Task goal
Please say how many lines in the material include the string "Pixel", and nothing else.

[Information provided Boundary: Start]

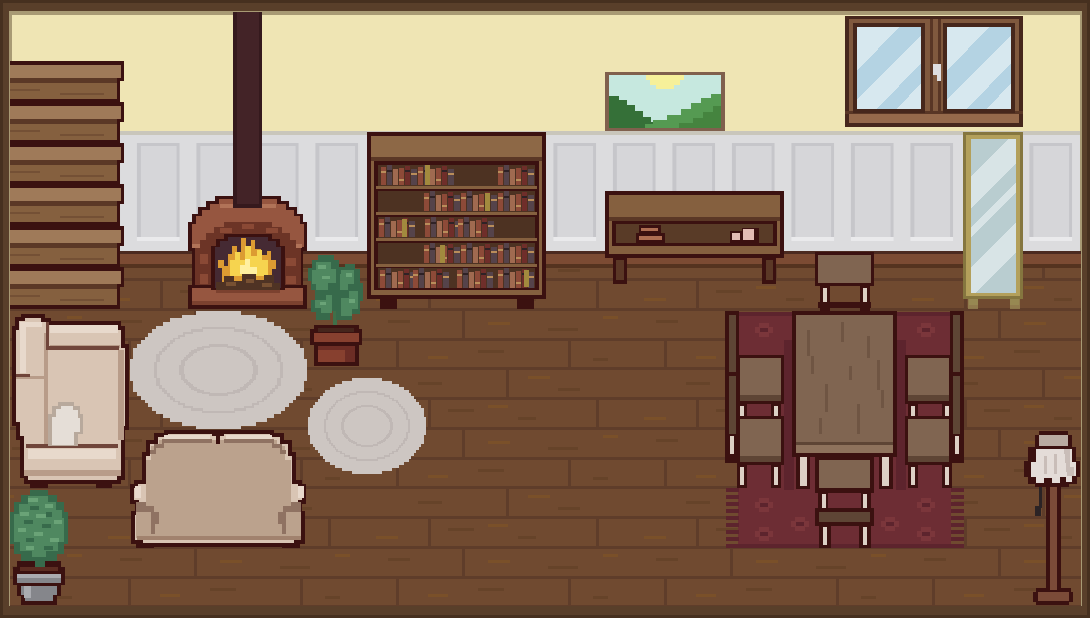
<!DOCTYPE html>
<html lang="en">
<head>
<meta charset="utf-8">
<title>Pixel living room</title>
<style>
:root{--ink:#3b1110;--frame:#593f2a;--wall:#efe5b4;--panel:#dcdcde;--panel-shade:#c6c6ca;--floor:#704a30;--seam:#5f3d2a;--wood:#85603f;--wood-lit:#9f7a59;--wood-dark:#5b3826;--oak:#806551;--oak-dark:#5e4535;--cream:#d9c5b4;--cream-lit:#e8d9cc;--tan:#bba28d;--rug:#cdc6c2;--rug-ring:#c0b8b5;--carpet:#6d2d34;--carpet-dark:#5d242d;--brick:#965640;--brick-dark:#6c3426;--leaf:#4f8860;--leaf-dark:#376a4b;--leaf-lit:#6aa377;--gold:#b3a05b}
html,body{margin:0;width:1090px;height:618px;overflow:hidden;background:var(--frame)}
svg{display:block}
.ink{fill:var(--ink)}
.outlined{stroke:var(--ink);stroke-width:4}
.wood{fill:var(--wood)}.lit{fill:var(--wood-lit)}.dark{fill:var(--wood-dark)}
.oak{fill:var(--oak)}.oak-dark{fill:var(--oak-dark)}
.cream{fill:var(--cream)}.cream-lit{fill:var(--cream-lit)}.tan{fill:var(--tan)}
.leg{fill:#ddd0c5}
.leaf{fill:var(--leaf)}.leaf-dark{fill:var(--leaf-dark)}.leaf-lit{fill:var(--leaf-lit)}
.rug{fill:var(--rug)}.ring{fill:var(--rug-ring)}
.line{fill:none;stroke:var(--ink);stroke-width:4}
</style>
</head>
<body>
<svg width="1090" height="618" viewBox="0 0 1090 618" shape-rendering="crispEdges" role="img" aria-label="Pixel art living room with fireplace, sofas, bookcase and dining table">
<defs>
<pattern id="planks" x="100" y="278" width="268" height="119" patternUnits="userSpaceOnUse">
<rect width="268" height="119" fill="var(--floor)"/>
<path d="M0 0h268v3H0zM0 30h268v3H0zM0 60h268v3H0zM0 89h268v3H0zM60 0h3v30h-3zM228 0h3v30h-3zM94 30h3v30h-3zM200 60h3v30h-3zM28 60h3v30h-3zM138 89h3v30h-3z" fill="var(--seam)"/>
<path d="M80 12h26v3H80zM150 20h18v3h-18zM20 42h22v3H20zM180 50h30v3h-30zM110 72h26v3h-26zM225 80h15v3h-15zM50 104h24v3H50zM190 110h22v3h-22z" fill="#664329"/>
<path d="M120 8h20v3h-20zM8 20h22v3H8zM120 44h22v3h-22zM235 38h15v3h-15zM60 78h20v3H60zM160 98h22v3h-22z" fill="#7a5029"/>
</pattern>
<pattern id="wainscot" x="128" y="132" width="59.5" height="120" patternUnits="userSpaceOnUse">
<rect width="60" height="120" fill="var(--panel)"/>
<rect x="9" y="11" width="43" height="98" fill="var(--panel-shade)"/>
<rect x="13" y="14" width="36" height="92" fill="#d6d6d9"/>
<path d="M9 105h43v4H9z" fill="#eaeaec"/>
</pattern>
<path id="quarter" d="M0 0H24V3H23V6H22V7H21V8H20V9H19V10H18V11H17V12H15V13H13V14H10V15H6V16H0Z"/>
<g id="oval"><use href="#quarter"/><use href="#quarter" transform="scale(-1 1)"/><use href="#quarter" transform="scale(1 -1)"/><use href="#quarter" transform="scale(-1)"/></g>
<g id="round-rug">
<use href="#oval" class="rug"/>
<use href="#oval" class="ring" transform="scale(.73)"/><use href="#oval" class="rug" transform="scale(.69)"/>
<use href="#oval" class="ring" transform="scale(.44)"/><use href="#oval" class="rug" transform="scale(.39)"/>
</g>
<g id="stair">
<rect class="ink" x="10" width="114" height="20"/><rect class="ink" x="10" y="18" width="110" height="24"/>
<rect class="lit" x="10" y="4" width="111" height="13"/><rect class="dark" x="10" y="17" width="107" height="5"/>
<rect class="wood" x="10" y="22" width="107" height="16"/><path class="dark" d="M10 28h30v2H10zM60 32h44v2H60z" opacity=".4"/>
</g>
<g id="books">
<path d="M0 2h5v18H0zM18 3h5v17h-5z" fill="#8d4a38"/><path d="M6 0h5v20H6zM30 4h6v16h-6z" fill="#55434a"/>
<path d="M12 4h5v16h-5z" fill="#a06a50"/><path d="M24 1h5v19h-5z" fill="#6f2e2a"/>
<path d="M0 6h5v2H0zM18 14h5v2h-5zM30 8h6v2h-6z" fill="#b98d5a"/><path d="M6 5h5v2H6zM24 5h5v2h-5z" fill="#2f2226"/>
</g>
<g id="chair-back">
<rect class="ink" x="-3" width="59" height="34"/><rect class="oak" y="3" width="53" height="28"/>
<path class="ink" d="M2 34h10v26H2zM42 34h10v26H42z"/><path class="leg" d="M5 36h4v20H5zM45 36h4v20h-4z"/>
<path class="ink" d="M0 50h53v6H0z"/>
</g>
<g id="side-seat">
<rect class="ink" width="47" height="49"/><rect class="oak" x="3" y="3" width="41" height="37"/><rect class="oak-dark" x="3" y="40" width="41" height="6"/>
<path class="ink" d="M0 49h10v23H0zM34 49h10v23H34z"/><path class="leg" d="M3 51h4v18H3zM37 51h4v18h-4z"/>
</g>
<g id="side-chairs">
<rect class="ink" x="725" y="311" width="14" height="152"/>
<path class="oak-dark" d="M729 315h7v57h-7zM729 376h7v58h-7z"/><path class="leg" d="M730 436h4v18h-4z"/>
<svg x="737" y="355" width="48" height="64"><use href="#side-seat"/></svg>
<use href="#side-seat" x="737" y="416"/>
</g>
<g id="pane"><rect width="72" height="90" fill="#46271c"/><rect x="4" y="4" width="64" height="82" fill="#d7e8ef"/><path d="M4 48L46 4h22v8L4 76zM24 86L68 40v20L44 86z" fill="#b4d3e3"/></g>
<g id="motif"><path d="M-9-3h4v-4h10v4h4v6h-4v4H-5v-4h-4z" fill="#7b363b"/><path d="M-4-2h8v4h-8z" fill="var(--carpet-dark)"/></g>
</defs>

<g id="room">
<rect width="1090" height="618" fill="#46301f"/>
<rect x="3" y="3" width="1084" height="612" fill="var(--frame)"/>
<rect x="9" y="11" width="1073" height="595" fill="#a89a74"/>
<rect x="12" y="15" width="1068" height="118" fill="var(--wall)"/>
<rect x="12" y="132" width="1068" height="120" fill="url(#wainscot)"/>
<rect x="12" y="131" width="1068" height="4" fill="#c9c6bb"/>
<rect x="10" y="252" width="1071" height="354" fill="url(#planks)"/>
<rect x="10" y="251" width="1071" height="3" fill="#4c2a20"/>
<rect x="10" y="254" width="1071" height="10" fill="#7c4b33"/>
<rect x="10" y="264" width="1071" height="4" fill="#55331f"/>
</g>

<g id="stairs"><use href="#stair" y="61"/><use href="#stair" y="102"/><use href="#stair" y="143"/><use href="#stair" y="184"/><use href="#stair" y="226"/><use href="#stair" y="267"/></g>

<g id="fireplace">
<path class="ink" d="M188 251v-29h4v-8h6v-7h8v-6h9v-5h66v5h8v6h8v7h6v8h4v29h-4v34h4v24H188v-24h4v-34z"/>
<path d="M192 247v-23h4v-8h6v-6h8v-6h9v-5h58v5h9v6h8v6h6v8h4v23z" fill="var(--brick)"/>
<path d="M202 214h8v-6h10v-4h56v4h-66v6zM192 244h16v4h-16zM286 244h16v4h-16z" fill="#b17358"/>
<path d="M195 248h5v-8h6v-7h8v-6h10v-5h48v5h10v6h8v7h6v8h5v37H195z" fill="var(--brick-dark)"/>
<path d="M200 254h8v10h-8zM200 274h8v10h-8zM286 258h10v8h-10zM286 276h10v8h-10zM220 228h12v5h-12zM242 224h12v5h-12zM266 228h12v5h-12z" fill="#8a4935"/>
<rect x="192" y="288" width="111" height="17" fill="var(--brick)"/>
<path d="M192 301h111v4H192zM216 288h64v5h-64z" fill="#7c412f"/>
<path class="ink" d="M211 290v-44h5v-7h8v-5h48v5h8v7h5v44z"/>
<path d="M215 288v-41h5v-6h8v-4h40v4h8v6h5v41z" fill="#452a33"/>
<path d="M222 282v-14h-4v-8h6v6h4v-12h4v-8h5v6h4v-14h5v8h5v-6h4v9h6v6h6v-4h4v9h5v9h-4v13z" fill="#dc9b32"/>
<path d="M230 276v-16h5v-8h5v8h5v-14h6v10h6v-6h5v10h6v16z" fill="#f6d44f"/>
<path d="M240 274v-9h5v-6h5v8h7v7z" fill="#fff0a0"/>
<path d="M216 290v-8h8v-6h10v5h8v-7h14v6h8v-5h10v8h6v7z" fill="#4f3324"/>
<path d="M226 282h10v4h-10zM246 279h8v4h-8zM262 283h10v4h-10z" fill="#775032"/>
<rect x="233" y="12" width="29" height="196" fill="#35191d"/><rect x="237" y="12" width="22" height="192" fill="#432327"/>
</g>

<g id="bookcase">
<path class="ink" d="M367 132h179v167H367zM380 298h17v11h-17zM517 298h17v11h-17z"/>
<rect class="wood" x="371" y="136" width="171" height="159"/><rect x="371" y="136" width="171" height="21" fill="#8d6846"/>
<rect class="dark" x="371" y="157" width="171" height="4"/><rect class="ink" x="374" y="161" width="165" height="129"/>
<path d="M378 165h157v21H378zM378 191h157v21H378zM378 217h157v21H378zM378 243h157v21H378zM378 268h157v20H378z" fill="#4d3222"/>
<path class="wood" d="M376 186h161v3H376zM376 212h161v3H376zM376 238h161v3H376zM376 264h161v3H376z"/>
<use href="#books" x="381" y="165"/><use href="#books" x="418" y="165"/><use href="#books" x="498" y="165"/>
<use href="#books" x="424" y="191"/><use href="#books" x="461" y="191"/><use href="#books" x="498" y="191"/>
<use href="#books" x="379" y="217"/><use href="#books" x="425" y="217"/><use href="#books" x="458" y="217"/>
<use href="#books" x="424" y="243"/><use href="#books" x="461" y="243"/><use href="#books" x="498" y="243"/>
<use href="#books" x="380" y="268"/><use href="#books" x="413" y="268"/><use href="#books" x="457" y="268"/><use href="#books" x="498" y="268"/>
<path d="M425 165h5v20h-5zM485 193h5v18h-5zM402 219h5v18h-5zM440 245h5v18h-5zM524 270h5v17h-5z" fill="#a28a3e"/>
</g>

<g id="landscape-painting">
<rect x="605" y="72" width="120" height="59" fill="#80604d"/><rect x="609" y="75" width="112" height="53" fill="#c6e8df"/>
<path d="M646 75h38v5h-4v5h-6v4h-18v-4h-6v-5h-4z" fill="#f6f09a"/>
<path d="M609 96h10v4h8v5h8v6h8v6h8v5h10v6h-52z" fill="#357038"/>
<path d="M721 94h-10v4h-10v5h-10v6h-10v6h-14v5h-14v4h-8v4h76z" fill="#559a52"/>
<path d="M721 106h-8v6h-10v6h-10v5h-14v5h42z" fill="#45843f"/>
</g>

<g id="window">
<rect x="845" y="16" width="178" height="111" fill="#46271c"/><rect x="849" y="19" width="170" height="104" fill="#80593e"/>
<path d="M845 111h178v3H845zM930 19h3v92h-3zM938 19h3v92h-3z" fill="#593625"/><rect x="849" y="114" width="170" height="9" fill="#95694b"/>
<use href="#pane" x="853" y="23"/><use href="#pane" x="943" y="23"/>
<path d="M933 64h8v17h-4v-6h-4z" fill="#dddde0"/>
</g>

<g id="sideboard">
<path class="ink" d="M605 191h179v67H605zM613 257h14v27h-14zM762 257h14v27h-14z"/>
<rect class="wood" x="609" y="195" width="171" height="59"/><path class="dark" d="M609 217h171v4H609zM616 260h8v20h-8zM766 260h7v20h-7z"/>
<rect class="ink" x="612" y="221" width="165" height="25"/><rect x="616" y="224" width="157" height="19" fill="#593b27"/>
<path class="ink" d="M639 225h22v8h4v10h-29v-10h3zM730 231h12v-3h17v15h-29z"/>
<path d="M641 228h17v3h-17zM639 236h23v4h-23z" fill="#ae6e52"/><path d="M732 233h8v7h-8zM743 229h11v11h-11z" fill="#e3bcb4"/>
</g>

<g id="mirror">
<path d="M963 132h60v167h-4v6h-9v-6h-32v6h-9v-6h-6z" fill="#85763f"/><rect x="966" y="135" width="54" height="161" fill="var(--gold)"/>
<rect x="971" y="139" width="45" height="154" fill="#b9cdd0"/>
<path d="M971 176l37-37h8v24l-45 46zM971 268l45-46v30l-41 41h-4zM971 228l45-46v10l-45 46z" fill="#d8e4e6"/>
<path d="M968 299h10v10h-10zM1010 299h10v10h-10z" fill="#a0905a" opacity=".7"/>
</g>

<g id="rugs"><use href="#round-rug" transform="translate(218.5 370) scale(3.7)"/><use href="#round-rug" transform="translate(367 426) scale(2.46 3)"/></g>

<g id="potted-monstera">
<path d="M333 290h4v40h-4z" fill="#3f7049"/>
<path class="leaf-dark" d="M308 268h4v-8h6v-5h16v5h5v7h6v-3h10v5h5v14h3v18h-3v13h-8v6h-16v-9h-6v9h-14v-8h-5v-12h4v-10h-4v-9h-3z"/>
<path class="leaf" d="M312 270h4v-8h15v7h5v14h-8v7h-12v-6h-4zM341 270h13v14h-6v6h-8v-12zM315 300h11v-5h6v18h-11v-5h-6zM341 298h8v-7h9v18h-6v7h-11z"/>
<path class="leaf-lit" d="M318 265h8v4h-8zM346 273h6v4h-6zM320 302h6v3h-6zM349 299h6v4h-6zM322 276h8v3h-8z"/>
<path class="ink" d="M310 329h4v-4h45v4h3v16h-3v21h-45v-21h-4z"/><path d="M314 333h45v9h-45zM318 346h37v16h-37z" fill="#87402f"/><path d="M318 346h37v4h-37zM345 350h10v12h-10z" fill="#6c2d25"/><path d="M318 328h36v4h-36z" fill="#45251c"/>
</g>

<g id="sofa">
<path class="ink" d="M30 480h18v8H30zM96 480h16v8H96z"/>
<path class="cream outlined" d="M17 319h6v-3h20v4h6v3h70v5h4v18h4v82h-4v50h-4v4H26v-6h-4v-38h-4v-14h-4v-96h3z"/>
<path class="cream-lit" d="M20 322h22v5h-16v46h-6zM50 325h68v8H50zM28 449h88v10H28z"/>
<path d="M44 333h4v112h-4zM16 376h28v3H16zM50 345h70v3H50zM24 470h97v6H24zM118 350h6v90h-6z" fill="#b89c89"/>
<path d="M46 322h3v24h70v4H46zM26 444h92v4H26zM16 374h14v3H16z" fill="#70453a"/>
<path d="M48 446v-32h4v-8h6v-4h16v4h6v8h3v20h-5v12z" fill="#b8a99c"/><path d="M52 445v-28h4v-8h5v-3h12v4h5v8h2v14h-6v13z" fill="#e5ded7"/>
</g>

<g id="loveseat">
<path class="ink" d="M136 536h18v12h-18zM282 536h18v12h-18z"/><path class="tan" d="M140 541h11v4h-11zM286 541h11v4h-11z"/>
<path class="cream outlined" d="M144 482v-28h4v-12h8v-7h10v-3h106v3h10v7h8v12h4v28h6v4h4v16h-4v11h3v29h-7v3H141v-3h-8v-29h4v-11h-5v-16h4v-4z"/>
<path class="tan" d="M146 510v-50h5v-14h8v-6h118v6h8v14h6v50h10v28H136v-28z"/>
<path d="M150 450h4v-6h8v-5h50v4h12v-4h50v5h8v6h4v4h-6v-6h-8v-5H164v5h-8v6h-6zM136 502h10v4h8v6h5v12h-4v10h-4v-22h-15zM301 502h-10v4h-8v6h-5v12h4v10h4v-22h15z" fill="#8f7262"/>
<path class="cream-lit" d="M164 435h46v4h-46zM226 435h46v4h-46zM135 486h6v12h-6zM298 486h6v12h-6z"/>
<path d="M137 536h164v4H137z" fill="#a1826e"/><path class="ink" d="M212 432h12v4h-4v8h-4v-8h-4z"/>
</g>

<g id="dining-area">
<path d="M738 312h213v236H738z" fill="var(--carpet)"/>
<path d="M738 312h213v4H738zM738 544h213v4H738zM784 340h10v150h-10zM896 340h10v150h-10z" fill="var(--carpet-dark)"/>
<path d="M732 488v60M957 488v60" stroke="var(--carpet-dark)" stroke-width="13" stroke-dasharray="4 3" fill="none"/>
<use href="#motif" x="764" y="330"/><use href="#motif" x="926" y="330"/><use href="#motif" x="764" y="505"/><use href="#motif" x="800" y="524"/><use href="#motif" x="764" y="534"/><use href="#motif" x="890" y="524"/><use href="#motif" x="926" y="505"/><use href="#motif" x="926" y="534"/>
<use href="#chair-back" x="818" y="252"/>
<use href="#side-chairs"/><use href="#side-chairs" transform="translate(1689) scale(-1 1)"/>
<g id="table">
<path class="ink" d="M792 311h105v146H792zM796 455h14v34h-14zM879 455h14v34h-14z"/><path class="leg" d="M800 457h7v29h-7zM882 457h7v29h-7z"/>
<rect class="oak" x="796" y="315" width="97" height="127"/><rect class="oak-dark" x="796" y="442" width="97" height="3"/><rect x="796" y="445" width="97" height="8" fill="#8e725c"/>
<path d="M808 330v26M812 356v18M826 384v28M842 322v20M858 404v30M868 336v22M878 360v30M882 390v18M820 418v16M850 366v14" stroke="#6f5543" stroke-width="3" fill="none"/>
</g>
<path class="ink" d="M815 456h59v37h-59zM818 490h10v26h-10zM861 490h10v26h-10zM815 508h59v18h-59zM819 524h12v24h-12zM859 524h12v24h-12z"/>
<path class="oak" d="M819 460h51v28h-51z"/><path class="oak-dark" d="M819 512h51v10h-51z"/><path class="leg" d="M822 494h4v14h-4zM863 494h4v14h-4zM823 527h4v18h-4zM863 527h4v18h-4z"/>
</g>

<g id="potted-shrub">
<path class="leaf-dark" d="M10 512h4v-10h7v-7h9v-5h18v5h9v7h7v10h4v32h-4v10h-7v7h-9v6H30v-6h-9v-7h-7v-10h-4z"/>
<path class="leaf" d="M14 514h5v-10h9v-8h20v6h8v8h6v8h2v24h-6v9H46v6H32v-6H20v-9h-6z"/>
<path class="leaf-lit" d="M28 498h10v4H28zM45 504h8v4h-8zM20 512h9v4h-9zM36 514h10v4H36zM54 520h8v4h-8zM18 528h8v4h-8zM34 532h9v4h-9zM50 538h9v4h-9zM26 546h8v4h-8z"/>
<path class="leaf-dark" d="M30 506h9v4h-9zM46 512h6v5h-6zM24 520h9v4h-9zM42 524h9v4h-9zM26 538h8v4h-8zM44 546h9v4h-9z"/>
<path class="ink" d="M13 567h4v-6h18v6h10v-6h16v6h4v18h-4v11h-4v9H21v-9h-4v-11h-4z"/><path d="M17 574h44v9H17zM21 586h36v9H21zM25 595h28v6H25z" fill="#85868b"/><path d="M17 574h44v4H17zM24 586h7v12h-7z" fill="#aaabb0"/><path d="M20 567h38v4H20z" fill="#5c2d22"/>
</g>

<g id="floor-lamp">
<path class="ink" d="M1046 484h15v104h10v4h2v10h-4v3h-33v-3h-3v-10h3v-4h10z"/><path d="M1050 486h7v104h-7zM1038 592h31v9h-31z" fill="#7b4b38"/>
<path d="M1039 486h3v22h-3zM1035 506h6v10h-6z" fill="#2b2325"/>
<path class="ink" d="M1035 435h4v-4h29v4h4v12h4v14h4v16h-3v7h-8v3h-34v-3h-7v-7h-4v-16h4v-14h7z"/>
<path d="M1039 435h29v11h-29z" fill="#b9aaa1"/><path d="M1036 449h36v13h4v14h-4v6h-6v-5h-6v6h-8v-5h-8v5h-8v-6h-5v-15h5z" fill="#e4dcd8"/><path d="M1064 449h6v18h4v9h-7zM1044 456h3v18h-3zM1054 454h3v20h-3z" fill="#c9bdb8"/>
</g>
</svg>
</body>
</html>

[Information provided Boundary: End]

Response for this exercise
2